→ **Problem requirements**: Which lines below include "nose"? Copy them all.

**********

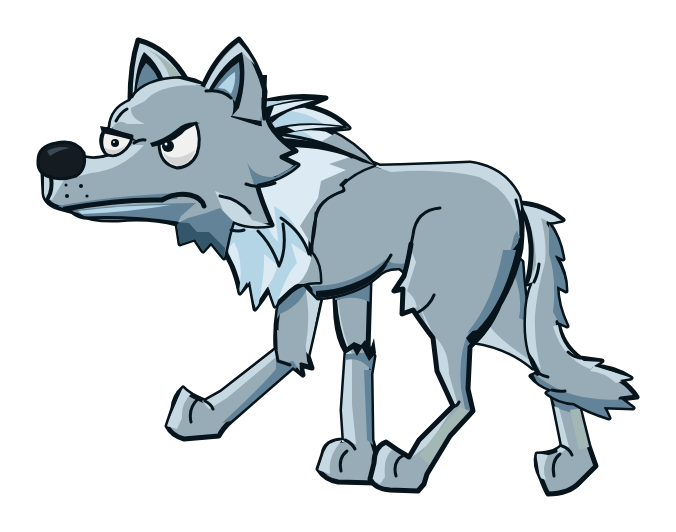
<!DOCTYPE html>
<html lang="en">
<head>
<meta charset="utf-8">
<title>Prowling wolf</title>
<style>
:root{--paper:#fff;--ink:#07141b;--fur:#98acb7;--light:#c6d9e2;--shade:#638498;--deep:#33566b;--mane:#dceaf3;--ice:#b3d5e6;--sage:#a3b8b4;--nose:#151c21;--eye:#f1f1f0}
html,body{margin:0;background:var(--paper);overflow:hidden}
svg{display:block;width:676px;height:532px}
.fur{fill:var(--fur)}.light{fill:var(--light)}.shade{fill:var(--shade)}.deep{fill:var(--deep)}
.mane{fill:var(--mane)}.ice{fill:var(--ice)}.sage{fill:var(--sage)}.ink{fill:var(--ink)}.nose{fill:var(--nose)}.eye{fill:var(--eye)}
.outline{stroke:var(--ink);stroke-width:5;stroke-linejoin:round;stroke-linecap:round}
.line{fill:none;stroke:var(--ink);stroke-width:3;stroke-linecap:round;stroke-linejoin:round}
</style>
</head>
<body>
<svg viewBox="0 0 676 532" role="img" aria-label="Cartoon grey wolf prowling with an angry look">
<defs>
<path id="tail-shape" d="M520 203Q544 204 563 220L549 223Q560 239 563 259L555 255Q566 272 566 291L557 286Q557 305 567 326L558 322Q562 345 580 358L602 361L594 366Q614 367 631 378L620 380Q631 387 637 397L621 399L633 408L604 407L609 418Q587 411 574 403Q558 402 547 393L552 390Q538 385 531 376L538 373Q525 352 526 320Q526 298 533 282L527 284Q532 263 531 245Q529 221 520 203Z"/>
<path id="far-hind-shape" d="M508 250L522 262Q524 295 529 320L533 368Q508 347 474 342Z"/>
<path id="far-hind-foot-shape" d="M551 390L562 445Q557 453 537 454Q534 465 541 478Q545 489 548 494Q569 494 580 482L596 466L589 446L579 406Z"/>
<path id="far-front-shape" d="M334 280L336 318Q338 339 346 352L342 410L344 440Q325 440 323 454L318 469Q325 480 338 482L376 483Q380 473 378 460L372 440L371 374L374 356L368 349L370 282Z"/>
<path id="near-front-shape" d="M284 285Q274 315 276 349L221 392L205 401Q189 395 183 388Q174 396 173 408L167 426Q172 436 184 439L219 436Q223 428 231 421L293 367L303 375L301 365L312 368L308 356Q314 330 324 284Z"/>
<path id="body-shape" d="M300 165Q350 153 380 166Q420 165 470 163Q505 168 519 197Q524 217 521 248Q512 295 478 334L400 268Q385 267 376 277Q356 295 318 298L284 262Z"/>
<path id="near-hind-shape" d="M426 211Q415 220 411 244Q408 262 404 276L394 291L403 289L402 314L413 310Q421 322 433 338L437 371L453 406L419 440L409 457Q397 450 386 442Q374 447 374 463L370 479Q375 489 390 490L418 491L424 484L427 474L450 436L473 411L468 389L470 347Q491 327 503 296Q517 270 521 240L500 192Z"/>
<path id="mane-shape" d="M255 104Q291 93 326 98L307 106Q334 112 349 128L328 130Q356 143 374 165Q353 172 341 185L343 190Q321 197 316 213Q310 229 311 253Q320 262 320 282Q302 281 291 291L275 306L269 289Q263 299 255 309L250 281L240 293Q237 278 232 266L226 254L220 215Z"/>
<path id="far-ear-shape" d="M130 101Q130 65 138 40Q169 48 188 82Z"/>
<path id="near-ear-shape" d="M202 89Q215 56 239 39Q258 62 265 91L263 124L230 118Z"/>
<path id="head-shape" d="M110 128Q111 109 130 101Q141 82 172 79Q193 76 207 88L264 108Q268 132 296 151L282 157L298 165Q283 179 257 184Q261 200 272 225Q250 229 233 221L229 235L224 258L211 242L203 251L195 239L180 244L177 224Q150 217 118 220Q91 221 78 213L63 209Q45 205 44 193L43 173L80 156Q98 164 126 148Q105 161 102 144Q100 132 110 128Z"/>
<clipPath id="tail-clip"><use href="#tail-shape"/></clipPath>
<clipPath id="far-hind-clip"><use href="#far-hind-shape"/></clipPath>
<clipPath id="far-hind-foot-clip"><use href="#far-hind-foot-shape"/></clipPath>
<clipPath id="far-front-clip"><use href="#far-front-shape"/></clipPath>
<clipPath id="near-front-clip"><use href="#near-front-shape"/></clipPath>
<clipPath id="body-clip"><use href="#body-shape"/></clipPath>
<clipPath id="near-hind-clip"><use href="#near-hind-shape"/></clipPath>
<clipPath id="mane-clip"><use href="#mane-shape"/></clipPath>
<clipPath id="head-clip"><use href="#head-shape"/></clipPath>
</defs>

<g id="far-hind-leg">
<use href="#far-hind-shape" class="fur outline"/>
<g clip-path="url(#far-hind-clip)">
<path class="shade" d="M508 248L526 256L528 322L519 318Q524 290 508 262Z"/>
<path class="light" d="M470 345L488 322Q492 335 533 362V372Z"/>
</g>
<use href="#far-hind-foot-shape" class="fur outline"/>
<g clip-path="url(#far-hind-foot-clip)">
<path class="shade" d="M548 388L582 400V416L556 408Z"/>
<path class="light" d="M551 405L559 408L569 447L558 455Z"/>
<path class="sage" d="M570 410L582 408L592 446L579 450Z"/>
<path class="light" d="M536 453L548 455Q541 468 546 480L540 478Z"/>
</g>
<path class="line" d="M560 454Q551 461 554 476M562 446Q569 448 572 455"/>
</g>

<g id="tail">
<use href="#tail-shape" class="fur outline"/>
<g clip-path="url(#tail-clip)">
<path class="light" d="M522 205Q550 210 566 224L549 222L541 218Q547 240 545 262Q537 290 535 315Q534 345 541 370L524 345L526 290L536 265Q536 230 522 205Z"/>
<path class="light" d="M558 325Q562 350 584 361L602 362L590 369Q562 358 553 326Z"/>
<path class="light" d="M594 366L632 378L616 383Q604 372 590 371Z"/>
<path class="shade" d="M532 372Q560 395 590 398Q610 402 638 397L632 410L604 408L612 420L545 398Z"/>
<path class="shade" d="M549 224Q561 240 565 260L555 256Q566 276 567 291L557 287L568 327L559 323L553 312Q557 280 549 254Z"/>
</g>
<path class="line" d="M534 282Q538 274 539 264M538 373Q543 376 548 377M552 390Q560 392 565 391M580 358Q573 357 568 352"/>
</g>

<g id="far-front-leg">
<use href="#far-front-shape" class="fur outline"/>
<g clip-path="url(#far-front-clip)">
<path class="light" d="M332 300L338 298Q341 332 352 354L352 405L356 444L342 442L342 352Z"/>
<path class="shade" d="M346 354L374 352V374Q362 356 346 360Z"/>
<path class="shade" d="M334 278H372V303Q351 293 334 302Z"/>
<path class="shade" d="M364 370H373V445L367 440Z"/>
<path class="light" d="M324 452Q328 441 342 440L336 448Q328 460 330 474L318 470Z"/>
</g>
<path class="ink" d="M333 300Q334 332 345 354L353 349L357 356L362 348L369 361L376 353L374 338L371 347L365 340L361 345L354 342L347 347Q339 328 337 300Z"/>
<path class="line" d="M347 451Q338 458 341 471M345 440Q352 443 355 449"/>
</g>

<g id="near-front-leg">
<use href="#near-front-shape" class="fur outline"/>
<g clip-path="url(#near-front-clip)">
<path class="light" d="M276 349L282 352L227 398L209 409L202 401L221 391Z"/>
<path class="shade" d="M276 350L300 365L231 421L222 423Q262 386 276 369Z"/>
<path class="light" d="M304 282L325 280Q315 320 310 357L305 350Q312 315 304 282Z"/>
<path class="shade" d="M276 280L310 280Q304 304 280 314L276 320Z"/>
<path class="light" d="M183 387L191 394Q181 403 182 418L177 429L166 426Z"/>
</g>
<path class="fur" d="M277 330L278 359L288 362L293 361L300 371L299 359L307 361L305 338Z"/>
<path class="line" d="M276 350L278 361L290 365M198 399Q188 408 191 422M205 401Q211 404 213 409"/>
</g>

<g id="body">
<use href="#body-shape" class="fur outline"/>
<g clip-path="url(#body-clip)">
<path class="light" d="M368 164Q430 160 472 162Q512 170 523 203L517 221Q510 190 479 177Q444 168 391 172Z"/>
<path class="shade" d="M312 286Q352 287 390 256Q383 266 412 263L410 286L374 284Q352 302 314 302Z"/>
<path class="ink" d="M316 291Q352 290 388 264L376 281Q352 300 316 301Z"/>
</g>
<path class="line" d="M391 255Q385 267 372 276"/>
</g>

<g id="near-hind-leg">
<use href="#near-hind-shape" class="fur"/>
<g clip-path="url(#near-hind-clip)">
<path class="light" d="M404 270L411 250L416 262L407 291Q415 297 417 307L402 314L403 291L393 291Z"/>
<path class="light" d="M418 302L434 336Q449 349 449 374L457 402L430 443L411 458L418 438L450 406L436 371L432 340Z"/>
<path class="shade" d="M523 218Q519 272 488 312L468 345Q466 376 469 391L474 412L466 414L461 388Q458 352 469 332Q501 296 514 236Z"/>
<path class="sage" d="M460 407L470 411L446 440L430 465L419 456Q434 434 460 407Z"/>
<path class="light" d="M374 460Q377 445 387 443L392 450Q383 458 385 477L380 484L370 479Z"/>
</g>
<path class="line" style="stroke-width:5" d="M411 244Q408 262 404 276L394 291L403 289L402 314L413 310Q421 322 433 338L437 371L453 406L419 440L409 457Q397 450 386 442Q374 447 374 463L370 479Q375 489 390 490L418 491L424 484L427 474L450 436L473 411L468 389L470 347Q491 327 503 296Q517 270 521 240"/>
<path class="line" d="M440 208Q416 210 413 235L410 250M434 295Q430 306 417 313M404 455Q392 461 396 476M453 406Q457 407 459 402M521 244Q523 225 516 200"/>
<path class="ink" d="M503 262Q494 310 466 338L472 347Q500 325 509 280L522 238Z"/>
<path class="shade" d="M503 250Q494 300 468 332L477 330Q504 302 516 250Z"/>
</g>

<g id="mane">
<use href="#mane-shape" class="mane outline"/>
<g clip-path="url(#mane-clip)">
<path class="fur" d="M350 124Q358 142 380 164Q349 174 342 190Q318 199 315 214L322 262L300 226L318 198L321 181L346 170L329 164L350 157Q331 147 316 145Z"/>
<path class="ice" d="M220 210L250 230L268 226Q272 239 284 246L280 267L264 254Q265 276 257 312L247 282L238 296Q245 262 234 242L224 252Z"/>
<path class="ice" d="M274 206Q297 218 307 254L291 243L297 263Q286 274 275 309L268 286Q282 268 278 239Z"/>
<path class="ice" d="M256 102Q288 99 306 106L282 110Q317 113 330 131L291 126Q313 134 321 148L263 138Z"/>
<path class="fur" d="M312 253L324 275L320 284L298 284Q310 272 312 253Z"/>
</g>
<path class="line" d="M269 121Q287 106 308 106M280 129Q304 124 329 130M278 134Q326 140 352 157M316 213Q315 237 309 254Q302 232 281 218M283 224Q287 250 279 266Q272 245 258 231M341 185L346 180"/>
<path class="ink" d="M264 108Q287 99 327 97L307 106Q285 110 272 123ZM274 128Q303 119 350 127L328 132Q301 127 278 137ZM279 138Q331 139 377 166L362 162Q327 146 281 147Z"/>
<path class="mane" d="M274 106Q294 101 315 100Q290 107 270 117ZM287 127Q312 123 340 127Q315 127 295 131Z"/>
</g>

<g id="head">
<use href="#far-ear-shape" class="light outline"/>
<path class="sage" d="M147 49Q168 58 183 78L170 78Q164 59 147 49Z"/>
<path class="ink" d="M134 95Q136 65 144 52Q157 62 164 80Z"/>
<path class="shade" d="M136 95Q138 73 146 63Q154 69 159 81Z"/>
<use href="#head-shape" class="fur outline"/>
<g clip-path="url(#head-clip)">
<path class="light" d="M110 128Q111 103 133 98Q143 79 176 78L207 86Q161 82 145 101L131 108Q130 118 145 124L127 124Q117 117 110 132Z"/>
<path class="light" d="M44 173L80 156Q101 165 133 145L144 145Q122 170 91 173L64 180L52 200L44 198Z"/>
<path class="light" d="M215 191Q239 199 252 220L275 227Q256 231 234 223L224 213Z"/>
<path class="shade" d="M206 213L220 208L234 222L229 238L224 260L211 243L203 253L195 240L180 246L176 224L188 218Z"/>
<path class="deep" d="M176 222L189 223L197 232L209 232L225 248L224 260L211 243L203 253L195 240L180 246Z"/>
<path class="shade" d="M70 211Q120 204 196 203L181 216L177 225L118 224L78 218Z"/>
<path class="ice" d="M78 211Q122 205 171 205Q130 212 82 214Z"/>
<path class="shade" d="M247 162Q254 178 275 177L298 164L285 180L255 188Z"/>
<path class="shade" d="M58 206Q108 196 180 193L177 199Q124 199 71 211Z"/>
</g>
<path class="line" style="stroke-width:5" d="M65 209Q120 199 162 200Q176 192 190 195Q202 198 204 206"/>
<path class="line" d="M71 211Q74 216 84 218Q130 216 177 223M220 196Q239 199 250 213M246 184Q258 189 275 183M231 230Q239 232 244 230"/>
<use href="#near-ear-shape" class="fur outline"/>
<path class="light" d="M205 87Q219 58 239 43Q249 53 255 65L242 52Q218 67 211 91Z"/>
<path class="ink" d="M207 93Q223 62 242 52Q248 77 239 108L232 116Q235 106 232 97L220 92Z"/>
<path class="shade" d="M213 90Q226 70 239 62Q242 82 235 102L229 94Z"/>
<path class="ice" d="M218 88Q228 76 235 72Q236 84 231 94L225 89Z"/>
<path class="fur" d="M196 84L221 94Q232 101 231 117L262 127L260 105L272 138L242 155L200 120Z"/>
<path class="line" d="M206 91Q222 89 231 98M263 98Q263 113 264 119"/>
<path class="ink" d="M262 75L267 75L266 105L262 105Z"/>

<g id="eyes">
<path class="eye outline" style="stroke-width:3" d="M105 129Q98 145 106 154Q116 159 126 149Q132 142 132 136Z"/>
<path class="eye outline" style="stroke-width:3" d="M159 143L196 123Q202 139 197 154Q191 167 177 168Q159 164 159 143Z"/>
<path fill="#d2d4d5" d="M163 152Q174 164 195 150Q190 166 177 166Q166 163 163 152ZM104 147Q114 154 126 145Q117 158 107 153Z"/>
<path class="ink" d="M100 126Q119 128 139 142Q118 136 102 133ZM150 143Q165 139 177 129Q187 120 200 123Q189 125 182 134Q170 144 152 147Z"/>
<circle class="ink" cx="115" cy="143" r="4"/>
<circle class="ink" cx="168" cy="146" r="6"/>
<circle class="eye" cx="114" cy="142" r="1"/>
<circle class="eye" cx="166" cy="144" r="1.5"/>
</g>
<path class="line" d="M134 143Q140 139 145 140M116 121Q121 112 127 109"/>

<g id="nose">
<path class="nose outline" style="stroke-width:3" d="M38 161Q38 146 56 143Q76 139 84 153Q87 169 76 176Q64 180 54 178Q37 175 38 161Z"/>
<path fill="#3a4952" d="M47 151Q58 145 70 148Q58 150 50 156Z"/>
<path class="line" style="stroke-width:4" d="M51 177Q53 190 48 198"/>
<g class="ink"><circle cx="67" cy="196" r="2"/><circle cx="81" cy="186" r="2"/><circle cx="87" cy="196" r="1.6"/><circle cx="66" cy="185" r="1.5"/></g>
</g>
</g>
</svg>
</body>
</html>
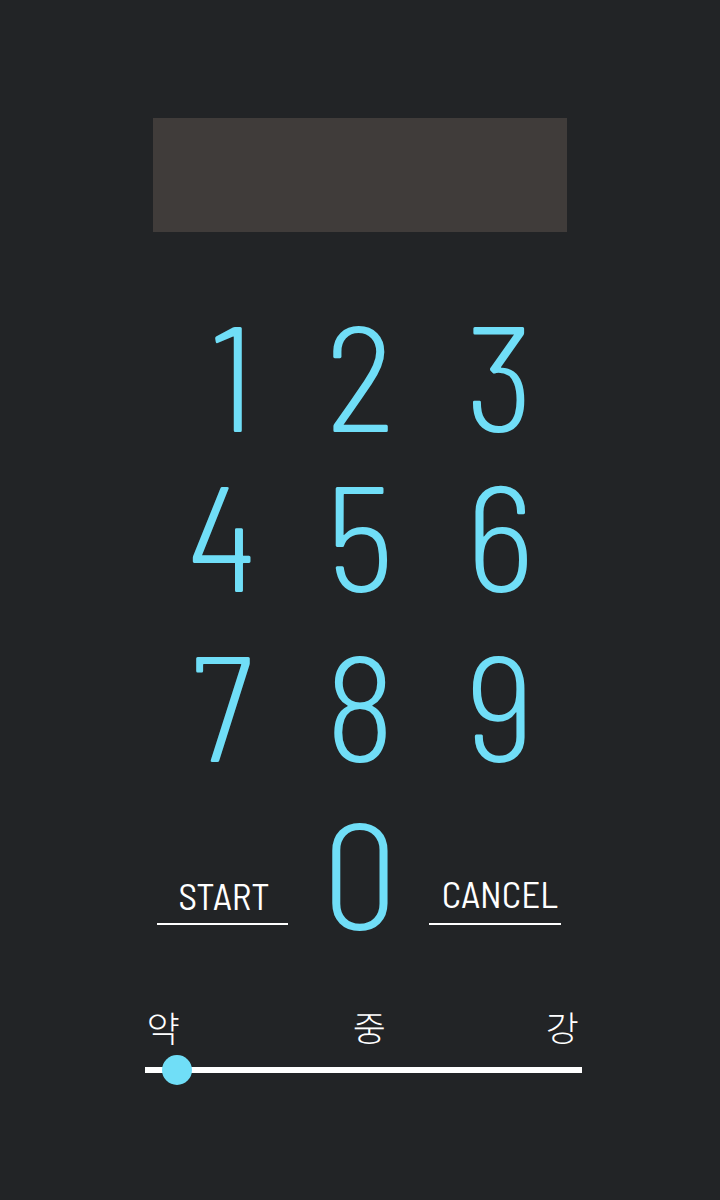
<!DOCTYPE html>
<html lang="ko">
<head>
<meta charset="utf-8">
<title>Keypad</title>
<link rel="stylesheet" href="https://fonts.googleapis.com/css2?family=Barlow+Semi+Condensed:wght@300;400&family=Noto+Sans+KR:wght@300&display=swap">
<style>
  :root {
    --panel-bg: #222426;
    --display-bg: #403c3a;
    --digit-color: #70def7;
    --label-color: #ffffff;
    --track-color: #ffffff;
    --knob-color: #70def7;
  }
  html, body {
    margin: 0;
    padding: 0;
    width: 720px;
    height: 1200px;
    overflow: hidden;
    background: var(--panel-bg);
  }
  .keypad-panel { display: block; width: 720px; height: 1200px; }
  .display-screen { fill: var(--display-bg); }
  .digit-key {
    font-family: "Barlow Semi Condensed", sans-serif;
    font-weight: 300;
    font-size: 150px;
    fill: var(--digit-color);
    text-anchor: middle;
  }
  .action-label {
    font-family: "Barlow Semi Condensed", sans-serif;
    font-weight: 400;
    font-size: 37px;
    fill: var(--label-color);
    text-anchor: middle;
  }
  .action-underline { stroke: var(--label-color); stroke-width: 2; }
  .level-label {
    font-family: "Noto Sans KR", sans-serif;
    font-weight: 300;
    font-size: 36px;
    fill: var(--label-color);
    text-anchor: middle;
  }
  .level-track { stroke: var(--track-color); stroke-width: 6; }
  .level-knob { fill: var(--knob-color); }
  a { text-decoration: none; }
</style>
</head>
<body>
<svg class="keypad-panel" viewBox="0 0 720 1200" xmlns="http://www.w3.org/2000/svg">
  <rect class="display-screen" x="153" y="118" width="414" height="114"/>

  <g class="digit-grid">
    <text class="digit-key" x="232" y="432">1</text>
    <text class="digit-key" x="360" y="432">2</text>
    <text class="digit-key" x="500" y="432">3</text>
    <text class="digit-key" x="222" y="592">4</text>
    <text class="digit-key" x="360" y="592">5</text>
    <text class="digit-key" x="500" y="592">6</text>
    <text class="digit-key" x="222" y="762">7</text>
    <text class="digit-key" x="360" y="762">8</text>
    <text class="digit-key" x="500" y="762">9</text>
    <text class="digit-key" x="360" y="930">0</text>
  </g>

  <a href="#">
    <text class="action-label" x="224" y="910">START</text>
    <line class="action-underline" x1="157" y1="924" x2="288" y2="924"/>
  </a>
  <a href="#">
    <text class="action-label" x="500" y="908">CANCEL</text>
    <line class="action-underline" x1="429" y1="924" x2="561" y2="924"/>
  </a>

  <g class="power-level">
    <text class="level-label" x="163" y="1042">약</text>
    <text class="level-label" x="369" y="1042">중</text>
    <text class="level-label" x="562" y="1042">강</text>
    <line class="level-track" x1="145" y1="1070" x2="582" y2="1070"/>
    <circle class="level-knob" cx="177" cy="1070" r="15"/>
  </g>
</svg>
</body>
</html>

**********

→ **Written answer**:
:root{--paper:#fff;--ink:#07141b;--fur:#98acb7;--light:#c6d9e2;--shade:#638498;--deep:#33566b;--mane:#dceaf3;--ice:#b3d5e6;--sage:#a3b8b4;--nose:#151c21;--eye:#f1f1f0}
.mane{fill:var(--mane)}.ice{fill:var(--ice)}.sage{fill:var(--sage)}.ink{fill:var(--ink)}.nose{fill:var(--nose)}.eye{fill:var(--eye)}
<g id="nose">
<path class="nose outline" style="stroke-width:3" d="M38 161Q38 146 56 143Q76 139 84 153Q87 169 76 176Q64 180 54 178Q37 175 38 161Z"/>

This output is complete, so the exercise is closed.